WHAT THE TASK ASKS - From the entries that follow, list every line in which the string "forEach" appears.

DATA FOR THIS TASK -
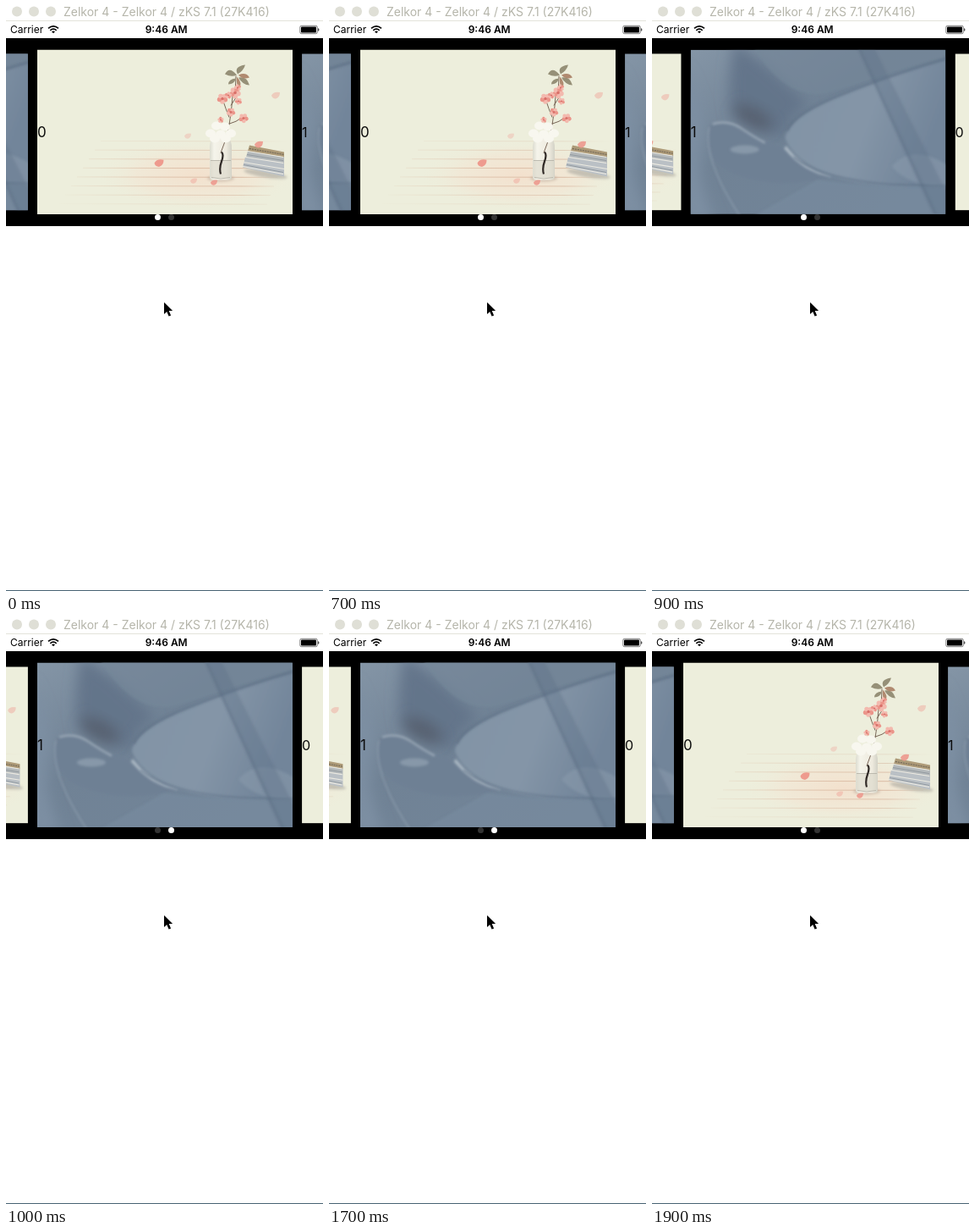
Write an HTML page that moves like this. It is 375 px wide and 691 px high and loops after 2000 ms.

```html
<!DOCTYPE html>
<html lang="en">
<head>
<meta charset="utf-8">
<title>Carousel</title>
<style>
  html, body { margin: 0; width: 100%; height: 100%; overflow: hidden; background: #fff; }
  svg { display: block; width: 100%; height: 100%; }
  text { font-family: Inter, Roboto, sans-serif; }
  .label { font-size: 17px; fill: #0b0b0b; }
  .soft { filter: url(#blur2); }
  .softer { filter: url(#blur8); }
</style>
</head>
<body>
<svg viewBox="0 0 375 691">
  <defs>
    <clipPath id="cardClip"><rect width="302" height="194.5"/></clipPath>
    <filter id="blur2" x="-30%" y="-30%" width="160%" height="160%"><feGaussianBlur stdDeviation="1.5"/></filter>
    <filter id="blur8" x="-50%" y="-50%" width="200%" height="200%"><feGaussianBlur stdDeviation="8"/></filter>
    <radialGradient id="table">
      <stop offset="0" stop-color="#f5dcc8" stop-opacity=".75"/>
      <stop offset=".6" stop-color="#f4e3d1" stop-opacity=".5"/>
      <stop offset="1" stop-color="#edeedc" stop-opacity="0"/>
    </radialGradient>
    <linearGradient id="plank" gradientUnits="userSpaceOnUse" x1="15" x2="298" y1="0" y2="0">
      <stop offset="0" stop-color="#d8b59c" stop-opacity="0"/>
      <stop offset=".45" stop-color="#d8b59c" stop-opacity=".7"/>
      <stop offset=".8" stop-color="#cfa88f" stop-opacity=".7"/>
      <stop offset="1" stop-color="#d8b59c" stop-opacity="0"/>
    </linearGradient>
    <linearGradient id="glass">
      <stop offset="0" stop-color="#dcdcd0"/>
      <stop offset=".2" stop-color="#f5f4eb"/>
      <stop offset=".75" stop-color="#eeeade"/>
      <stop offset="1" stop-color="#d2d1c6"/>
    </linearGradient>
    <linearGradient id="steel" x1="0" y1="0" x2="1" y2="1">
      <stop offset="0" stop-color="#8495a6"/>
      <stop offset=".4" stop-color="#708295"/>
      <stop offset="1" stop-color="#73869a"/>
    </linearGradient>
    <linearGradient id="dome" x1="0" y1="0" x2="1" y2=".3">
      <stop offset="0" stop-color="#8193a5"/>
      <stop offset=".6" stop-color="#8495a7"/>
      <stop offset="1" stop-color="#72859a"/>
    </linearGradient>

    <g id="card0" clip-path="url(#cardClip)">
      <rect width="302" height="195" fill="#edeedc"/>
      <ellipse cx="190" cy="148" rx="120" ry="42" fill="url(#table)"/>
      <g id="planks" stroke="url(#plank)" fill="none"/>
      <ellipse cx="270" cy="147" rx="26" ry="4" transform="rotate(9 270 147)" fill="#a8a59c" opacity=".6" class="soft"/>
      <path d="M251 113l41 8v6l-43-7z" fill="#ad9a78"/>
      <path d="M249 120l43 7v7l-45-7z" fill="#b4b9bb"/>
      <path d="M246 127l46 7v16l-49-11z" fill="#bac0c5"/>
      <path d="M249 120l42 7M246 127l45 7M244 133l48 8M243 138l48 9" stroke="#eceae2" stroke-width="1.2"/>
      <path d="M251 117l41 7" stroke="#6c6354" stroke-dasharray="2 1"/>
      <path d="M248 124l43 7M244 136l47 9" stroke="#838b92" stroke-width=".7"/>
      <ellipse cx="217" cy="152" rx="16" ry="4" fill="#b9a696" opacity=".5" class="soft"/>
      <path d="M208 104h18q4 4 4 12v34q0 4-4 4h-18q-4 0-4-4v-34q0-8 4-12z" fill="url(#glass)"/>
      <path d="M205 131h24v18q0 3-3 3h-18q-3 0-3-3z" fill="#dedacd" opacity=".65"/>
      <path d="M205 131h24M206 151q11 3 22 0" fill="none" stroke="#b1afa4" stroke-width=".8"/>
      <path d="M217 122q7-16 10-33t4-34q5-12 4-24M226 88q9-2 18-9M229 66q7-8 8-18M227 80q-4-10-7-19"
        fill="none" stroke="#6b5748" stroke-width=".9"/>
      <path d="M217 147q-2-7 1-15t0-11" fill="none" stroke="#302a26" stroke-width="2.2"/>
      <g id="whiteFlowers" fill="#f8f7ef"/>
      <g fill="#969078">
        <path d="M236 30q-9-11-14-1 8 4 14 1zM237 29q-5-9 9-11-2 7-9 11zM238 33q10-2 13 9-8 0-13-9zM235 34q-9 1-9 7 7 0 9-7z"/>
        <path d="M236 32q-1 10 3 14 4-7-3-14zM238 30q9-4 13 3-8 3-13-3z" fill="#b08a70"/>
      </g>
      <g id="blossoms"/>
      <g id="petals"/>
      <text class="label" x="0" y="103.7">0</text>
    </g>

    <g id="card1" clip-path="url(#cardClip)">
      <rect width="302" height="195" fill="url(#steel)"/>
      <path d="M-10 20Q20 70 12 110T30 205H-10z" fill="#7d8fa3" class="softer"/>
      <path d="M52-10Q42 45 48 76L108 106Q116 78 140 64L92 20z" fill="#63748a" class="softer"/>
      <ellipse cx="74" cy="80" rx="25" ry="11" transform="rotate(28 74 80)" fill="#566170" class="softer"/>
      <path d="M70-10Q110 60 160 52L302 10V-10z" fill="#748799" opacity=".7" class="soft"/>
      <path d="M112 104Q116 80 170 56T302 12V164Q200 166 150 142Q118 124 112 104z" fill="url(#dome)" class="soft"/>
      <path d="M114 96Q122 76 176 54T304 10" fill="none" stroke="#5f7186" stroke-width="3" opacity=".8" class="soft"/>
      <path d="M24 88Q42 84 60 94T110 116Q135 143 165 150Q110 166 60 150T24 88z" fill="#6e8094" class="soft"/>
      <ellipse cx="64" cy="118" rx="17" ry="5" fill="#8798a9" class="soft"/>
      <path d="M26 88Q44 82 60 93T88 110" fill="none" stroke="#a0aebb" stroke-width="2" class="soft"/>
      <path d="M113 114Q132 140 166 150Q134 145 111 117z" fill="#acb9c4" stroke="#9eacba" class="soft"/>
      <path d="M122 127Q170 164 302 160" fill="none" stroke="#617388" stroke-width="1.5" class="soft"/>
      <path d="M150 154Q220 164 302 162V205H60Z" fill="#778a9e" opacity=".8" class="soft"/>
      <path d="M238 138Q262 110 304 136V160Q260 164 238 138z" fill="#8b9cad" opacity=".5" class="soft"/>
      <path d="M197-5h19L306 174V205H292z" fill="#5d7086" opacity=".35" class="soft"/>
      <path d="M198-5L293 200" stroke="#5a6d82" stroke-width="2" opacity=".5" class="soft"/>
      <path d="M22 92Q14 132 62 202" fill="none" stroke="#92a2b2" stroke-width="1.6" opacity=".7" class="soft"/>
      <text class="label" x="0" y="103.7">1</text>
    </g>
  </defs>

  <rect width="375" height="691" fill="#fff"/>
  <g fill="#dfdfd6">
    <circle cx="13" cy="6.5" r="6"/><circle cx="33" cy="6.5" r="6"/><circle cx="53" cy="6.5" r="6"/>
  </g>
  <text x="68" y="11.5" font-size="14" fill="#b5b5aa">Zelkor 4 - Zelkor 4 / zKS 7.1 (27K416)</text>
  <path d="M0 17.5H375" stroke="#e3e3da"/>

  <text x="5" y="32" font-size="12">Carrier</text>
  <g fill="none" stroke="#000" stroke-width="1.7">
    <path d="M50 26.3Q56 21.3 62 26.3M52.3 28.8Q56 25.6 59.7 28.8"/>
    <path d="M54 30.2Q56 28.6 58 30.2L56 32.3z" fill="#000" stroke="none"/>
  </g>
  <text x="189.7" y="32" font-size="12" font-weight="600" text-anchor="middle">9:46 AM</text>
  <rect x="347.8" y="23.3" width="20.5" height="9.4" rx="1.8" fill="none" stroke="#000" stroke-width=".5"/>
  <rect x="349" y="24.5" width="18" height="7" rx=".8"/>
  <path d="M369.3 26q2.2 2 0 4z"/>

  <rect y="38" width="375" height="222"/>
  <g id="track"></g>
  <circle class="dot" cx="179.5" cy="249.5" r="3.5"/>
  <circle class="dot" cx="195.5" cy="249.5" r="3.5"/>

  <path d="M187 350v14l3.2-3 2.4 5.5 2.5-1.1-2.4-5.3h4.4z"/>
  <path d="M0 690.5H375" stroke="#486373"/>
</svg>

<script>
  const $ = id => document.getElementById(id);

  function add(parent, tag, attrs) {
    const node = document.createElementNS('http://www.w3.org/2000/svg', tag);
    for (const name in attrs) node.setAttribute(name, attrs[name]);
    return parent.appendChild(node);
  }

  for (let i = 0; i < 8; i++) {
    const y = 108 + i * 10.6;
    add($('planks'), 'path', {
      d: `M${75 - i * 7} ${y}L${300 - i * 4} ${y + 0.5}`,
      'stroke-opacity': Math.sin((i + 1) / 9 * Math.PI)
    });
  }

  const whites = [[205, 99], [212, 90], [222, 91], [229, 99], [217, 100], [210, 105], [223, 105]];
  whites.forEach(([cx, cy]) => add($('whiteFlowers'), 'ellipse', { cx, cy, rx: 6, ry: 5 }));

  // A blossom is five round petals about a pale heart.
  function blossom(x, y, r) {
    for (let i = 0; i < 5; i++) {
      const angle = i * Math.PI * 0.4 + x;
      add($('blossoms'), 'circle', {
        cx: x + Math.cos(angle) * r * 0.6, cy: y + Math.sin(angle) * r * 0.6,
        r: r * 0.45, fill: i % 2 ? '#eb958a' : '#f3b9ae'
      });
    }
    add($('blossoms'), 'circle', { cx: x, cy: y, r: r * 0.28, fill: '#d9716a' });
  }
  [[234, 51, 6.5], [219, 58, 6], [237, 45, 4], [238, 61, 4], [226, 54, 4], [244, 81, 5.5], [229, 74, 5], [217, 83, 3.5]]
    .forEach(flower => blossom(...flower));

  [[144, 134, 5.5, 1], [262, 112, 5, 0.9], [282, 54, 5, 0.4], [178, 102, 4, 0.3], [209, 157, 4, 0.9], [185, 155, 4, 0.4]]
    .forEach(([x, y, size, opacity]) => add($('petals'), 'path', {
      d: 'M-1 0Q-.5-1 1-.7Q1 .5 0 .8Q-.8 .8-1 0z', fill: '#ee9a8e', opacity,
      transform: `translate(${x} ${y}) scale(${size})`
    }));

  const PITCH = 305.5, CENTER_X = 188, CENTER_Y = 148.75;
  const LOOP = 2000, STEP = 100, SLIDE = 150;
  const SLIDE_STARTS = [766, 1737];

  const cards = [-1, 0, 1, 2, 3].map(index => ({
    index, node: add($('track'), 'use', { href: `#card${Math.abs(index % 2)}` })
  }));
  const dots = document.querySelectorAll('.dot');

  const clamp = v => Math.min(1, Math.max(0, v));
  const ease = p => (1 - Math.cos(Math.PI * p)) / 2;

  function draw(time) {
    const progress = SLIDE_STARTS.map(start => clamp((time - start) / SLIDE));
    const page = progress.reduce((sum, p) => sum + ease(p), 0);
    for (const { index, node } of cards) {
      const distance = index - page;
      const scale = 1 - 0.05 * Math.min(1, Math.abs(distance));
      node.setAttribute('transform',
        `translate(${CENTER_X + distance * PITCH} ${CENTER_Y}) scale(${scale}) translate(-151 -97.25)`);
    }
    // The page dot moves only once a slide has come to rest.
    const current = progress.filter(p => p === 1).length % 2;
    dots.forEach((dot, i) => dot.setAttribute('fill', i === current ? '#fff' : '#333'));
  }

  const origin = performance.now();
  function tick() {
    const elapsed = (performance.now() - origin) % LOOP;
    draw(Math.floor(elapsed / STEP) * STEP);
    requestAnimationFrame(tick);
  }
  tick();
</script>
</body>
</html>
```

WRITTEN SOLUTION -
  whites.forEach(([cx, cy]) => add($('whiteFlowers'), 'ellipse', { cx, cy, rx: 6, ry: 5 }));
    .forEach(flower => blossom(...flower));
    .forEach(([x, y, size, opacity]) => add($('petals'), 'path', {
    dots.forEach((dot, i) => dot.setAttribute('fill', i === current ? '#fff' : '#333'));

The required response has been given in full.